The risk of allergies and possibilities of transmitting parenterally transmitted organisms must also be kept in mind when using umbilical cord serum apart from the legal and ethical issues. A routine testing of the mothers and a rapid test on the sera for viral contaminants is warranted. When the event to the time between the testing of the mother for HIV and the preparation of cord serum from the placental blood is more than 6 months, HIV testing should be undertaken again at the time of serum delivery to account for the window period of the infection.
The recurrence of epithelial defects in patients with diagnoses similar to ours is known.1,7,30 However it is noteworthy that none of the 21 patients who were on follow up for another month after complete re-epithelialisation showed a recurrence even at 3 months of follow up. Although the risk of a recurrence of epithelial defects in the patients lost to follow up cannot be denied, the trend in our group of patients does not entirely corroborate the theoretical risk. Also, it would have been worthwhile to evaluate the corneal sensitivity before and after therapy to find if there is a substantial difference or recovery with re-epithelialisation.
To conclude, we recommend that umbilical cord serum is an effective means of promoting epithelialisation and can be safely used.

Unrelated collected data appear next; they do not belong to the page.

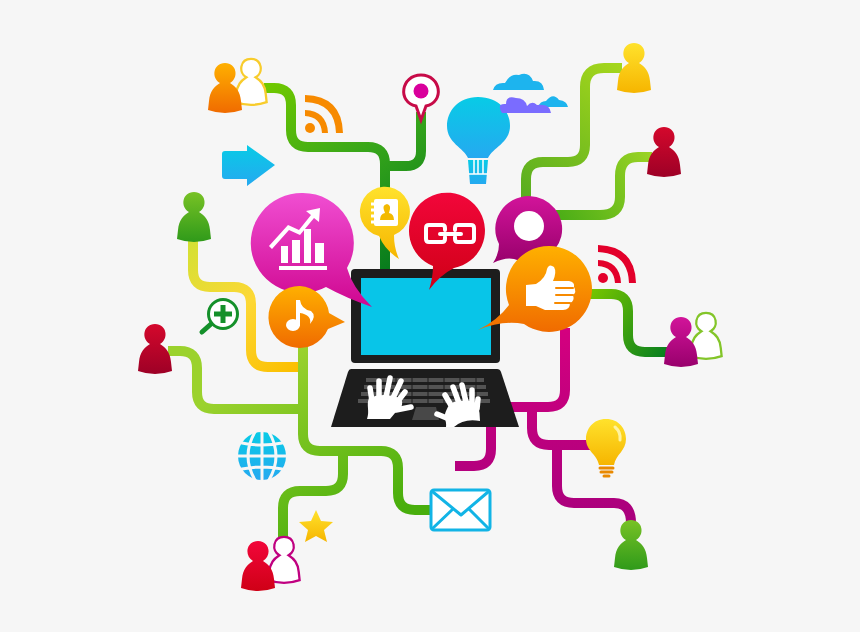
<!DOCTYPE html>
<html lang="en">
<head>
<meta charset="utf-8">
<title>Connected laptop network</title>
<style>
:root{--paper:#f6f6f6;--white:#fff;--black:#1d1d1d;--cyan:#08c5e8;--sky:#1db4ee;--violet:#7a6cff;--red:#e3002b;--orange:#f78a00}
html,body{margin:0;background:var(--paper);overflow:hidden}
svg{display:block;width:860px;height:632px}
.wires path{fill:none;stroke-width:10}
.line{fill:none;stroke-linecap:round;stroke-linejoin:round}
.white{fill:var(--white)}
.outlined{fill:var(--white);stroke-width:2.5}
</style>
</head>
<body>
<svg viewBox="0 0 860 632" role="img" aria-label="Hands typing on a laptop linked to people and media icons">
<defs>
<linearGradient id="wire-top" gradientUnits="userSpaceOnUse" x1="266" y1="88" x2="385" y2="270"><stop offset="0" stop-color="#6fc800"/><stop offset=".5" stop-color="#36a51a"/><stop offset="1" stop-color="#087c1d"/></linearGradient>
<linearGradient id="wire-lime" gradientUnits="userSpaceOnUse" x1="526" y1="200" x2="622" y2="68"><stop offset="0" stop-color="#58ad20"/><stop offset="1" stop-color="#a4d61c"/></linearGradient>
<linearGradient id="wire-mid" gradientUnits="userSpaceOnUse" x1="560" y1="215" x2="652" y2="157"><stop offset="0" stop-color="#4dae17"/><stop offset="1" stop-color="#9ad325"/></linearGradient>
<linearGradient id="wire-yellow" gradientUnits="userSpaceOnUse" x1="193" y1="242" x2="298" y2="367"><stop offset="0" stop-color="#d5e034"/><stop offset=".5" stop-color="#fdd835"/><stop offset="1" stop-color="#fbbf00"/></linearGradient>
<linearGradient id="wire-main" gradientUnits="userSpaceOnUse" x1="303" y1="345" x2="400" y2="510"><stop offset="0" stop-color="#9bd22d"/><stop offset="1" stop-color="#48ae0c"/></linearGradient>
<linearGradient id="wire-right" gradientUnits="userSpaceOnUse" x1="590" y1="294" x2="668" y2="352"><stop offset="0" stop-color="#74c400"/><stop offset="1" stop-color="#087f1f"/></linearGradient>
<linearGradient id="wire-magenta" gradientUnits="userSpaceOnUse" x1="565" y1="330" x2="565" y2="520"><stop offset="0" stop-color="#d4007f"/><stop offset="1" stop-color="#a9007d"/></linearGradient>
<linearGradient id="fill-pink" x1="0" y1="0" x2="0" y2="1"><stop offset="0" stop-color="#f04ed2"/><stop offset="1" stop-color="#cf0790"/></linearGradient>
<linearGradient id="fill-magenta" x1="0" y1="0" x2="0" y2="1"><stop offset="0" stop-color="#d2149a"/><stop offset="1" stop-color="#98006c"/></linearGradient>
<linearGradient id="fill-orange" x1="0" y1="0" x2="0" y2="1"><stop offset="0" stop-color="#ffb000"/><stop offset="1" stop-color="#f06b00"/></linearGradient>
<linearGradient id="fill-yellow" x1="0" y1="0" x2="0" y2="1"><stop offset="0" stop-color="#ffe22c"/><stop offset="1" stop-color="#f6b500"/></linearGradient>
<linearGradient id="fill-red" x1="0" y1="0" x2="0" y2="1"><stop offset="0" stop-color="#f2063a"/><stop offset="1" stop-color="#cf0016"/></linearGradient>
<linearGradient id="fill-crimson" x1="0" y1="0" x2="0" y2="1"><stop offset="0" stop-color="#d4082c"/><stop offset="1" stop-color="#9d0026"/></linearGradient>
<linearGradient id="fill-green" x1="0" y1="0" x2="0" y2="1"><stop offset="0" stop-color="#78c225"/><stop offset="1" stop-color="#2f9a1a"/></linearGradient>
<linearGradient id="fill-sky" x1="0" y1="0" x2="0" y2="1"><stop offset="0" stop-color="#08cbe6"/><stop offset="1" stop-color="#25a9f0"/></linearGradient>
<path id="person" d="M-17 36L-16 27C-15 17-11 13-5 9C-14 4-12-11 0-11S14 4 5 9C11 13 15 17 16 27L17 36Q0 42-17 36Z"/>
<g id="signal"><circle cx="5" cy="-5" r="5"/><path d="M0-23Q22-22 23 0H17Q16-16 0-17ZM0-38Q37-37 38 0H31Q30-30 0-31Z"/></g>
</defs>
<rect width="860" height="632" fill="var(--paper)"/>

<g class="wires">
<path stroke="url(#wire-top)" d="M264 88H274Q291 88 291 105V130Q291 147 308 147H368Q385 147 385 164V272M385 166H406Q421 166 421 151V112"/>
<path stroke="url(#wire-lime)" d="M526 202V179Q526 162 543 162H568Q585 162 585 145V87Q585 68 604 68H622"/>
<path stroke="url(#wire-mid)" d="M556 215H600Q620 215 620 197V176Q620 157 638 157H652"/>
<path stroke="url(#wire-yellow)" d="M193 240V270Q193 287 210 287H234Q251 287 251 304V350Q251 367 268 367H300"/>
<path stroke="url(#wire-main)" d="M168 351H180Q197 351 197 368V392Q197 409 214 409H303M303 342V434Q303 451 320 451H381Q398 451 398 468V493Q398 510 415 510H431M343 451V474Q343 491 326 491H300Q283 491 283 508V538"/>
<path stroke="url(#wire-right)" d="M588 294H611Q628 294 628 311V335Q628 352 645 352H668"/>
<path stroke="url(#wire-magenta)" d="M565 328V390Q565 407 548 407H510M532 407V428Q532 445 549 445H590M557 445V486Q557 503 574 503H614Q631 503 631 523M491 426V449Q491 466 474 466H455"/>
</g>

<g id="people">
<use href="#person" transform="translate(251 69) scale(.92)" class="outlined" stroke="#f8cc2c"/>
<use href="#person" x="225" y="74" fill="url(#fill-orange)"/>
<use href="#person" x="634" y="54" fill="url(#fill-yellow)"/>
<use href="#person" x="664" y="138" fill="url(#fill-crimson)"/>
<use href="#person" x="194" y="203" fill="url(#fill-green)"/>
<use href="#person" x="155" y="335" fill="url(#fill-crimson)"/>
<use href="#person" transform="translate(706 323) scale(.92)" class="outlined" stroke="#83c529"/>
<use href="#person" x="681" y="328" fill="url(#fill-magenta)"/>
<use href="#person" transform="translate(284 547) scale(.92)" class="outlined" stroke="#c00080"/>
<use href="#person" x="258" y="552" fill="url(#fill-red)"/>
<use href="#person" x="631" y="531" fill="url(#fill-green)"/>
</g>

<g id="loose-icons">
<use href="#signal" transform="translate(305 133)" fill="var(--orange)"/>
<use href="#signal" transform="translate(598 283)" fill="var(--red)"/>
<path id="arrow" fill="url(#fill-sky)" d="M225 151H247V145L275 165L247 186V179H225Q222 179 222 176V154Q222 151 225 151Z"/>
<g id="map-pin"><path fill="var(--white)" stroke="#c70b48" stroke-width="3" d="M421 120L416 106C397 102 401 75 421 75S445 102 426 106Z"/><circle cx="421" cy="91" r="7.5" fill="#d9009c"/></g>
<g id="balloon" fill="url(#fill-sky)"><path d="M478 97C499 97 510 111 510 126C510 143 492 148 488 158H468C464 148 447 143 447 126C447 111 458 97 478 97Z"/><path d="M468 160H488L486 184H470Z"/><path class="line" stroke="var(--white)" stroke-width="1.5" d="M474 160V173M478 160V173M483 160V173M469 174H487"/></g>
<g id="clouds"><path fill="var(--sky)" d="M493 90Q495 82 505 83Q510 73 519 75Q529 71 533 81Q543 80 544 90ZM538 107Q540 101 546 101Q553 92 559 100Q567 101 568 107Z"/><path fill="var(--violet)" d="M502 113Q496 103 506 104Q506 95 516 98Q525 98 527 106Q532 100 537 105Q550 103 551 113Z"/></g>
<g id="magnifier" class="line" stroke="#14902a"><path stroke-width="5" d="M202 332L211 324"/><circle cx="223" cy="314" r="14.5" stroke-width="3" fill="var(--white)"/><path stroke-width="5" stroke-linecap="butt" d="M214 314H232M223 305V323"/></g>
<g id="globe"><circle cx="262" cy="456" r="24" fill="url(#fill-sky)"/><path class="line" stroke="var(--paper)" stroke-width="3" d="M262 431V481M238 456H286M242 443Q262 447 282 443M242 469Q262 465 282 469M255 432Q241 456 255 480M269 432Q283 456 269 480"/></g>
<path id="star" fill="url(#fill-yellow)" d="M316 510L321 521L333 522L324 530L327 542L316 536L305 542L308 530L299 522L311 521Z"/>
<g id="envelope" class="line" stroke="#12b4e6" stroke-width="3"><rect x="431" y="490" width="59" height="40" rx="3" fill="var(--white)"/><path d="M433 492L461 515L488 492M433 528L453 509M488 528L469 509"/></g>
<g id="light-bulb"><path fill="url(#fill-yellow)" d="M606 419C619 419 626 429 626 439C626 451 616 454 614 465H599C597 454 586 451 586 439C586 429 593 419 606 419Z"/><path class="line" stroke="#fff3a0" stroke-width="3" d="M615 427Q621 432 620 440"/><path class="line" stroke="#e98900" stroke-width="3" d="M600 468H613M601 472H612M604 476H609"/></g>
</g>

<g id="laptop">
<rect x="351" y="269" width="149" height="94" rx="4" fill="var(--black)"/>
<rect x="361" y="278" width="130" height="77" fill="var(--cyan)"/>
<path fill="var(--black)" d="M351 369H497Q500 369 501 372L519 427H331L348 372Q349 369 351 369Z"/>
<g id="keys" stroke="#535353" stroke-width="4"><path d="M366 380H484M364 387H486M361 394H488M358 401H490"/><path stroke="var(--black)" stroke-width="1" d="M380 378V403M396 378V403M412 378V403M428 378V403M444 378V403M460 378V403M476 378V403"/></g>
<path fill="#484848" d="M416 407H436L439 420H412Z"/>
<g id="hands" stroke="var(--white)">
<path class="white" stroke="none" d="M367 419C370 411 366 405 369 398Q383 392 400 398Q404 402 401 407L395 413L390 419Z"/>
<path class="line" stroke-width="5.5" d="M372 401L370 388M379 398L379 381M386 397L390 378M393 398L401 381M398 401L405 392M396 410L411 407"/>
<path class="white" stroke="none" d="M446 427C447 421 443 417 446 411Q449 402 458 401Q473 399 478 405Q480 413 480 421Q464 418 454 427Z"/>
<path class="line" stroke-width="5.5" d="M452 407L445 395M459 403L453 387M466 402L462 385M472 403L472 390M477 409L478 399M449 419L437 414"/>
</g>
</g>

<g id="bubbles">
<g id="chart-bubble"><path fill="url(#fill-pink)" d="M302 193A51 50 0 0 1 347 268Q352 287 372 307Q346 298 326 287A51 50 0 1 1 302 193Z"/>
<g class="white"><path d="M281 246H288V263H281ZM292 240H300V263H292ZM304 229H311V263H304ZM315 243H324V263H315ZM279 266H327V270H279Z"/><path d="M320 208L319 222L314 218L300 235L289 230L272 249L269 246L288 225L299 230L311 215L306 211Z"/></g></g>
<g id="music-bubble"><path fill="url(#fill-orange)" d="M300 286A31 31 0 0 1 329 313L345 322L328 329A31 31 0 1 1 300 286Z"/>
<g class="white"><ellipse cx="293" cy="325" rx="7" ry="6"/><path d="M296 300H300Q301 309 311 311Q317 316 310 324Q312 315 300 313V326H296Z"/></g></g>
<g id="contacts-bubble"><path fill="url(#fill-yellow)" d="M379 236A25 25 0 1 1 394 235Q394 248 399 259Q385 250 379 236Z"/>
<rect class="white" x="374" y="199" width="24" height="27" rx="2"/><path stroke="var(--white)" stroke-width="3" d="M371 204H376M371 210H376M371 216H376M371 222H376"/><path fill="#f3b900" d="M380 220Q380 214 385 213Q381 205 387 204Q392 205 389 213Q394 214 394 220Z"/></g>
<g id="link-bubble"><path fill="url(#fill-red)" d="M433 266A38 38 0 1 1 454 268Q440 275 429 290Q433 277 433 266Z"/>
<g class="line" stroke="var(--white)" stroke-width="4"><path d="M445 230V228Q445 225 442 225H429Q426 225 426 228V239Q426 242 429 242H442Q445 242 445 239V237M455 230V228Q455 225 458 225H471Q474 225 474 228V239Q474 242 471 242H458Q455 242 455 239V237M440 234H461"/></g></g>
<g id="chat-bubble"><path fill="url(#fill-magenta)" d="M529 196A34 33 0 1 1 514 259Q505 257 493 263Q499 254 499 244A34 33 0 0 1 529 196Z"/><circle class="white" cx="529" cy="226" r="15"/></g>
<g id="thumb-bubble"><path fill="url(#fill-orange)" d="M549 246A43 43 0 1 1 524 324Q502 320 478 330Q498 320 509 305A43 43 0 0 1 549 246Z"/>
<path class="white" d="M526 285L536 284Q546 278 547 269Q549 263 554 267Q557 272 553 281H569Q575 282 574 287Q577 292 573 295Q575 301 570 303Q570 310 563 310H545L536 306H526Z"/><path class="line" stroke="var(--orange)" stroke-width="2" d="M556 288H573M556 295H573M555 303H570"/></g>
</g>
</svg>
</body>
</html>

We thank Samir A Melki, MD, PhD, director, Boston Cornea Centre for the idea of using cord blood serum for persistent epithelial defects.